19 "Hack a Day" writes about Interactive Auditory Scatter Plot
Thanks to the authors of Hack a Day! They posted
about the Interactive Auditory Scatter Plot on their blog:
This setup helps to represent data in a meaningful way to for visually
impaired people. It uses a combination of physical objects to represent
data clusters, and audio feedback when manipulating those objects. In
the video after the break you’ll see that the cubes can orient
themselves to represent data clusters. The table top acts as a graphing
field, with a textured border as a reference for the user. A camera
mounted below the clear surface allows image processing software to
calculate the locations for the cubes. Each cube is motorized and
contains an Arduino and ZigBee module, listening for positioning
information from the computer that is doing the video processing. Once
in position, the user can move the cubes, with modulated noise as a
measure of how near they are to the heart of each data cluster.
The team plans to conduct further study on the usefulness of this
interactive data object. We certainly see potential for hacking as this
uses off-the-shelf components that are both inexpensive, and easy to
find. It certainly reminds us of a
multitouch display with added physical tokens.
Thank you very much for mentioning this work! Just a little correction:
The pitch of the “modulated noise” (a sawtooth synthesizer) is not
mapped to the distance between the cluster prototype and the object, but
to the local data density in the neighborhood of the object.
07 Interactive Auditory Scatter Plot appeared on Infosthetics Blog
The "Interactive Auditory Scatter Plot" (the paper was made freely
on the Information Aesthetics Blog:
How do you visualize complex data for people... who cannot see?
Researchers at the Bielefeld University (Germany) propose a sophisticated
solution [uni-bielefeld.de]: they combined a set of physical objects
that can autonomously move with sonification, or the generation of
data-driven sounds. This non-visual visualization method should allow
visually impaired people to explore multivariate data through the
alternative representation of scatterplots. Based on some past insights
on multi-touch enabled visual display, this approach overcomes the
obvious problems in terms of visualization and interaction.
How does it work? The researchers created a 2D transformation of the
spatially distributed data into the audio-haptic domain. First, a set of
cube objects physically move to locations that correspond to the most
explicit data clusters on a horizontal screen. These constellations can
then be perceived (i.e. felt) by users. By moving a physical object over
a screen, specific sounds are emitted so that the local characteristics
of the data distribution can be distinguished. Or, in other words, the
frequency of a continuously emitted sonic stream corresponds to the
local density of the data. When an object is released, a local data
sonogram is created, yielding an audible spherical sweep through the
data space at the location of the object. Still sounds too complex? Then
watch a demonstration video below.
Thank you very much, Andrew [ http://infosthetics.com/ ]
06 Interactive Auditory Scatter Plot Paper is freely available
The paper "Tangible

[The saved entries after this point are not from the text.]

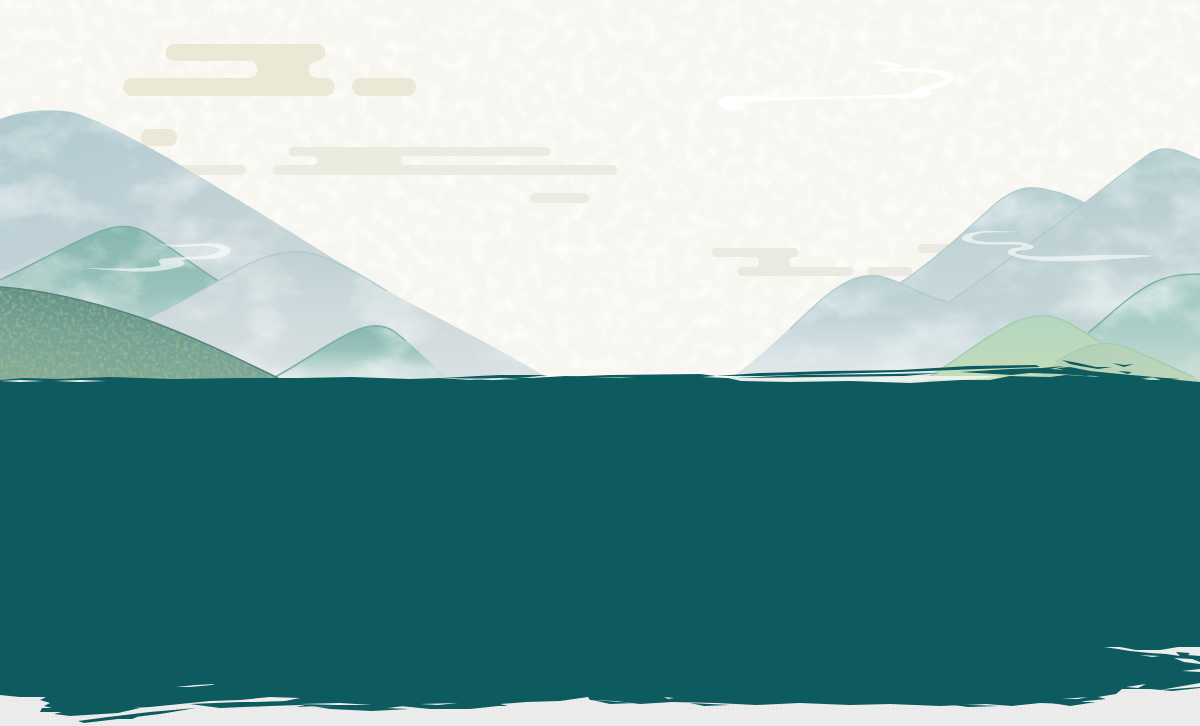
<!DOCTYPE html>
<html lang="en">
<head>
<meta charset="utf-8">
<title>Misty hills over a teal brush band</title>
<style>
:root {
  --paper: #f7f6f0;
  --floor: #ededed;
  --floor-line: #e6e6e6;
  --band: #0d5b5f;
  --cloud-warm: #ebe8d6;
  --cloud-pale: #ecebe0;
  --cloud-grey: #eae9e2;
  --mist: #ffffff;
  --ridge-blue: #a9c6cb;
  --ridge-green: #7fb0a6;
  --ridge-dark: #56847b;
  --ridge-lime: #a5cdb0;
}
html, body { margin: 0; height: 100%; overflow: hidden; background: var(--paper); }
.scene { display: block; width: 1200px; height: 726px; }
.paper { fill: var(--paper); }
.cloud-warm { fill: var(--cloud-warm); }
.cloud-pale { fill: var(--cloud-pale); }
.cloud-grey { fill: var(--cloud-grey); }
.mist { fill: var(--mist); }
.mist-soft { fill: var(--mist); opacity: .62; }
.ridge { fill: none; stroke-width: 1.5; }
.ridge-blue { stroke: var(--ridge-blue); opacity: .7; }
.ridge-green { stroke: var(--ridge-green); }
.ridge-dark { stroke: var(--ridge-dark); }
.ridge-lime { stroke: var(--ridge-lime); }
.band { fill: var(--band); }
.gap-hill { fill: #eef0ec; }
.gap-floor { fill: var(--floor); }
</style>
</head>
<body>
<svg class="scene" viewBox="0 0 1200 726" role="img" aria-label="Watercolour hills with drifting clouds above a teal brush stroke">
  <defs>
    <linearGradient id="far-left" gradientUnits="userSpaceOnUse" x1="60" y1="110" x2="150" y2="378">
      <stop offset="0" stop-color="#b0cacf"/><stop offset=".35" stop-color="#bdd0d6"/><stop offset=".7" stop-color="#c7d5d8"/><stop offset="1" stop-color="#d0dbdd"/>
    </linearGradient>
    <linearGradient id="mid-left" x1="0" y1="0" x2="0" y2="1">
      <stop offset="0" stop-color="#c0d1d3"/><stop offset=".4" stop-color="#cdd9dc"/><stop offset="1" stop-color="#d9e1e3"/>
    </linearGradient>
    <linearGradient id="jade" x1="0" y1="0" x2="0" y2="1">
      <stop offset="0" stop-color="#87b7b0"/><stop offset=".4" stop-color="#98c2bb"/><stop offset=".75" stop-color="#c6dbd8"/><stop offset="1" stop-color="#d6e3e2"/>
    </linearGradient>
    <linearGradient id="front-left" gradientUnits="userSpaceOnUse" x1="60" y1="288" x2="50" y2="378">
      <stop offset="0" stop-color="#5f8f88"/><stop offset=".5" stop-color="#75a398"/><stop offset="1" stop-color="#82ab99"/>
    </linearGradient>
    <linearGradient id="far-right" x1="0" y1="0" x2="0" y2="1">
      <stop offset="0" stop-color="#b2cdcf"/><stop offset=".3" stop-color="#bfd3d5"/><stop offset="1" stop-color="#cfdcdf"/>
    </linearGradient>
    <linearGradient id="tall-right" x1="0" y1="0" x2="0" y2="1">
      <stop offset="0" stop-color="#aecbcd"/><stop offset=".3" stop-color="#bdd1d3"/><stop offset="1" stop-color="#c8d7da"/>
    </linearGradient>
    <linearGradient id="low-right" x1="0" y1="0" x2="0" y2="1">
      <stop offset="0" stop-color="#b9d0d2"/><stop offset=".4" stop-color="#c3d5da"/><stop offset=".8" stop-color="#dbe4e6"/><stop offset="1" stop-color="#e4eaea"/>
    </linearGradient>
    <linearGradient id="jade-right" x1="0" y1="0" x2="0" y2="1">
      <stop offset="0" stop-color="#9ac5bd"/><stop offset=".5" stop-color="#abcec8"/><stop offset="1" stop-color="#cbddd5"/>
    </linearGradient>
    <linearGradient id="lime" x1="0" y1="0" x2="0" y2="1">
      <stop offset="0" stop-color="#b5d6c2"/><stop offset=".5" stop-color="#bcd9bd"/><stop offset="1" stop-color="#c4deb6"/>
    </linearGradient>
    <linearGradient id="lime-front" x1="0" y1="0" x2="1" y2="1">
      <stop offset="0" stop-color="#b2d0b9"/><stop offset="1" stop-color="#bdd7b9"/>
    </linearGradient>
    <filter id="wash" x="0" y="0" width="100%" height="100%" color-interpolation-filters="sRGB">
      <feTurbulence type="fractalNoise" baseFrequency=".014 .022" numOctaves="5" seed="8"/>
      <feColorMatrix values="0 0 0 0 .94  0 0 0 0 .96  0 0 0 0 .96  1.7 0 0 0 -.75"/>
      <feComposite in2="SourceAlpha" operator="in" result="bloom"/>
      <feMerge><feMergeNode in="SourceGraphic"/><feMergeNode in="bloom"/></feMerge>
    </filter>
    <filter id="grain" x="0" y="0" width="100%" height="100%" color-interpolation-filters="sRGB">
      <feTurbulence type="fractalNoise" baseFrequency=".25" numOctaves="3" seed="3"/>
      <feColorMatrix values="0 0 0 0 .72  0 0 0 0 .78  0 0 0 0 .55  1.2 0 0 0 -.5"/>
      <feComposite in2="SourceAlpha" operator="in" result="specks"/>
      <feMerge><feMergeNode in="SourceGraphic"/><feMergeNode in="specks"/></feMerge>
    </filter>
    <filter id="fibre" x="0" y="0" width="100%" height="100%" color-interpolation-filters="sRGB">
      <feTurbulence type="fractalNoise" baseFrequency=".07" numOctaves="4" seed="5"/>
      <feColorMatrix values="0 0 0 0 1  0 0 0 0 1  0 0 0 0 .98  1.8 0 0 0 -.75"/>
      <feComposite in2="SourceAlpha" operator="in" result="flecks"/>
      <feMerge><feMergeNode in="SourceGraphic"/><feMergeNode in="flecks"/></feMerge>
    </filter>
    <pattern id="weave" width="4" height="4" patternUnits="userSpaceOnUse">
      <rect width="4" height="4" fill="var(--floor)"/>
      <path d="M0 0H4M0 0V4" stroke="var(--floor-line)"/>
    </pattern>
  </defs>

  <rect class="paper" width="1200" height="400" filter="url(#fibre)"/>

  <g id="clouds">
    <g class="cloud-warm">
      <path d="M174 44H317a8.500 8.500 0 0 1 0 17a8.500 8.500 0 0 0 0 17H326a8.500 8.500 0 0 1 0 18H132a8.500 8.500 0 0 1 0-18H249a8.500 8.500 0 0 0 0-17H174a8.500 8.500 0 0 1 0-17Z"/>
      <rect x="352" y="78" width="64" height="18" rx="9"/>
      <rect x="141" y="129" width="36" height="17" rx="8"/>
    </g>
    <g class="cloud-pale">
      <path d="M293 147H546a4 4 0 0 1 0 9H405a4 4 0 0 0 0 9H612a4 4 0 0 1 0 10H278a4 4 0 0 1 0-10H313a4 4 0 0 0 0-9H293a4 4 0 0 1 0-9Z"/>
      <rect x="160" y="165" width="86" height="10" rx="5"/>
      <rect x="530" y="193" width="59" height="10" rx="5"/>
    </g>
    <g class="cloud-grey">
      <path d="M716 248H794a4 4 0 0 1 0 9a4 4 0 0 0 0 10H849a4 4 0 0 1 0 9H742a4 4 0 0 1 0-9H754a4 4 0 0 0 0-10H716a4 4 0 0 1 0-9Z"/>
      <rect x="868" y="267" width="44" height="9" rx="4"/>
      <rect x="918" y="244" width="60" height="9" rx="4"/>
    </g>
    <path class="mist" d="M861 60C876 63 890 61 900 64C908 67 897 69 889 70C908 67 930 68 945 71C959 75 955 83 940 87C932 89 925 89 931 92C934 97 917 98 904 98C856 98 795 99 750 102C738 103 731 105 744 106C751 107 746 109 737 110C722 111 714 104 719 99C726 93 749 97 782 97C828 97 872 96 903 94C916 93 908 90 922 87C940 84 951 79 940 75C926 71 904 71 880 72C875 71 889 69 895 67C895 65 879 65 861 60Z"/>
  </g>

  <g id="left-hills">
    <path fill="url(#far-left)" filter="url(#wash)" d="M0 119C23 110 53 108 76 113C117 128 168 157 222 190C276 222 331 258 385 290C437 318 492 345 548 378V384H0Z"/>
    <g>
      <path fill="url(#jade)" filter="url(#wash)" d="M0 280C32 265 66 246 96 233C115 225 130 224 146 232C171 247 194 266 221 283L250 384H0Z"/>
      <path class="ridge ridge-green" d="M0 280C32 265 66 246 96 233C115 225 130 224 146 232C171 247 194 266 220 282"/>
    </g>
    <g>
      <path fill="url(#mid-left)" filter="url(#wash)" d="M150 317C177 305 202 289 229 275C258 257 287 247 313 254C339 261 361 275 387 291C438 318 492 345 548 378V384H150Z"/>
      <path class="ridge ridge-blue" d="M150 317C177 305 202 289 229 275C258 257 287 247 313 254C339 261 361 275 387 291"/>
    </g>
    <g>
      <path fill="url(#jade)" filter="url(#wash)" d="M273 378C297 366 322 347 346 335C365 325 380 322 395 332C413 345 430 363 448 378V384H273Z"/>
      <path class="ridge ridge-green" d="M273 378C297 366 322 347 346 335C365 325 380 322 395 332L406 341"/>
    </g>
    <g>
      <path fill="url(#front-left)" filter="url(#grain)" d="M0 287C45 290 93 302 139 317C185 333 231 355 278 378V384H0Z"/>
      <path class="ridge ridge-dark" d="M0 287C45 290 93 302 139 317C185 333 231 355 278 378"/>
    </g>
    <path class="mist-soft" d="M160 244C181 247 203 241 220 244C235 247 234 255 218 258C205 261 183 258 182 261C190 264 180 268 165 270C140 274 106 269 78 268C108 268 139 270 158 266C166 264 153 262 162 259C178 256 205 258 216 253C225 249 218 247 204 246C188 246 174 249 160 244Z"/>
  </g>

  <g id="right-hills">
    <g>
      <path fill="url(#far-right)" filter="url(#wash)" d="M900 283C935 260 965 231 995 204C1015 188 1027 185 1048 190C1063 193 1077 199 1090 206V340H900Z"/>
      <path class="ridge ridge-blue" d="M900 283C935 260 965 231 995 204C1015 188 1027 185 1048 190C1063 193 1077 199 1087 204"/>
    </g>
    <g>
      <path fill="url(#tall-right)" filter="url(#wash)" d="M945 305C983 279 1018 252 1053 227C1087 202 1118 176 1149 154C1160 147 1171 148 1181 152L1200 160V384H945Z"/>
      <path class="ridge ridge-blue" d="M945 305C983 279 1018 252 1053 227C1087 202 1118 176 1149 154C1160 147 1171 148 1181 152L1200 160"/>
    </g>
    <g>
      <path fill="url(#low-right)" filter="url(#wash)" d="M731 378C765 354 792 325 823 298C847 279 864 271 887 278C907 285 926 297 948 302C974 308 1002 313 1030 320L1080 384H731Z"/>
      <path class="ridge ridge-blue" d="M790 329C801 318 812 308 823 298C847 279 864 271 887 278C907 285 926 297 948 302"/>
    </g>
    <g>
      <path fill="url(#jade-right)" filter="url(#wash)" d="M1088 333C1109 316 1127 297 1151 284C1168 275 1184 274 1200 274V384H1088Z"/>
      <path class="ridge ridge-green" d="M1088 333C1109 316 1127 297 1151 284C1168 275 1184 274 1200 274"/>
    </g>
    <g>
      <path fill="url(#lime)" d="M927 378C956 361 985 336 1015 322C1036 313 1052 314 1069 323C1092 335 1114 350 1136 362V386H927Z"/>
      <path class="ridge ridge-lime" d="M927 378C956 361 985 336 1015 322C1036 313 1052 314 1069 323L1102 343"/>
    </g>
    <g>
      <path fill="url(#lime-front)" d="M1042 372C1060 361 1077 349 1094 345C1108 341 1120 344 1133 350L1200 380V388H1042Z"/>
      <path class="ridge ridge-lime" d="M1056 362C1069 354 1083 347 1094 345C1108 341 1120 344 1133 350L1194 377"/>
    </g>
    <path class="mist-soft" d="M1020 231C1004 234 983 230 973 236C967 241 985 243 1002 242C1019 241 1034 244 1034 247C1033 250 1018 250 1015 252C1016 257 1047 257 1074 256C1103 255 1130 254 1154 256C1120 259 1082 262 1048 261C1019 260 1002 254 1009 250C1014 247 1026 248 1021 245C1010 243 981 247 965 241C957 237 966 232 985 231C999 230 1008 233 1020 231Z"/>
  </g>

  <rect id="floor" y="640" width="1200" height="86" fill="url(#weave)"/>

  <g id="brush-band">
    <path class="band" d="M0 380L24 378L58 379L110 377L172 379L240 378L300 378L352 377L410 379L440 378L470 380L506 377L532 378L566 376L620 378L652 376L700 377L728 378L741 381L790 382L850 381L910 383L960 380L990 380L1010 376L1050 377L1066 375L1100 377L1126 376L1150 380L1178 380L1200 382V688L1172 691L1150 689L1122 689L1116 694L1098 697L1106 699L1086 701L1070 704L1040 703L1012 706L986 704L940 706L890 704L850 705L800 703L756 705L716 703L672 702L640 704L616 701L590 700L588 697L560 701L526 702L500 704L508 706L470 706L440 707L404 706L380 709L352 708L318 706L296 707L310 704L280 702L300 698L270 697L240 700L210 701L180 704L150 707L116 709L90 711L60 710L44 706L50 703L40 700L46 697L20 697L0 695Z"/>
    <g id="top-bristles" class="band">
      <path d="M442 378L478 376L500 375L548 375L530 377L500 379Z"/>
      <path d="M560 377L610 375L700 374L716 376L690 378Z"/>
      <path d="M716 376L760 373L830 371L900 370L970 366L1036 365L1040 367L980 369L900 372L826 374L760 376Z"/>
      <path d="M736 378L800 375L890 374L940 373L904 376L820 377Z"/>
      <path d="M960 372L1010 369L1042 368L1064 366L1050 369L1080 371L1104 374L1086 376L1060 374L1030 373L1012 375Z"/>
      <path d="M1062 360L1078 363L1096 367L1112 367L1098 369L1080 366L1070 364Z"/>
      <path d="M1056 368L1070 367L1090 371L1120 374L1154 377L1140 379L1100 377L1076 373Z"/>
      <path d="M1112 363L1124 365L1134 364L1124 367ZM1118 371L1132 372L1128 374ZM1152 377L1180 379L1164 381Z"/>
    </g>
    <g class="gap-hill">
      <path d="M0 381L20 380L44 381L20 382ZM54 381L80 380L106 381L80 382ZM470 379L500 378L520 379L492 380ZM735 379L790 378L850 378L920 376L986 376L1000 377L960 380L900 381L840 380L780 381Z"/>
    </g>
    <g id="lower-bristles" class="band">
      <path d="M42 708L90 708L140 708L118 713L70 716L54 714L62 712L40 712Z"/>
      <path d="M78 721L108 717L150 712L196 708L160 714L118 719L84 723ZM110 719L142 715L132 719Z"/>
      <path d="M190 704L240 702L296 701L330 704L270 706L220 708ZM312 706L360 707L410 709L372 711L330 709ZM400 706L460 706L498 706L470 709L430 709Z"/>
      <path d="M592 700L636 703L610 704ZM690 703L730 705L704 706ZM946 704L1000 706L968 707ZM1046 702L1096 702L1070 706Z"/>
    </g>
    <g class="gap-floor">
      <path d="M176 687L196 685L215 684L212 685L190 687Z"/>
      <path d="M222 702L250 700L286 700L254 702ZM300 704L340 703L372 705L336 705ZM420 704L458 703L438 705ZM664 697L674 698L668 699ZM1062 699L1088 697L1078 699Z"/>
      <path d="M1104 647L1120 647L1136 650L1160 650L1178 647L1200 647V656L1188 655L1190 653L1176 652L1180 656L1166 654L1150 653L1130 651L1118 649Z"/>
      <path d="M1140 655L1160 656L1152 657ZM1174 658L1192 659L1200 662V664L1184 662ZM1182 671L1200 669V672ZM1126 687L1146 684L1138 688ZM1160 690L1200 683V687Z"/>
    </g>
  </g>
</svg>
</body>
</html>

Active Objects and Interactive Sonification as a Scatter Plot
Alternative for the Visually Impaired", presented at ICAD2010
in Washington D.C., is now freely available. You can download it
under the following link:
Feel free to contact me through my recently updated website
(more information and in the Bielefeld University's web design).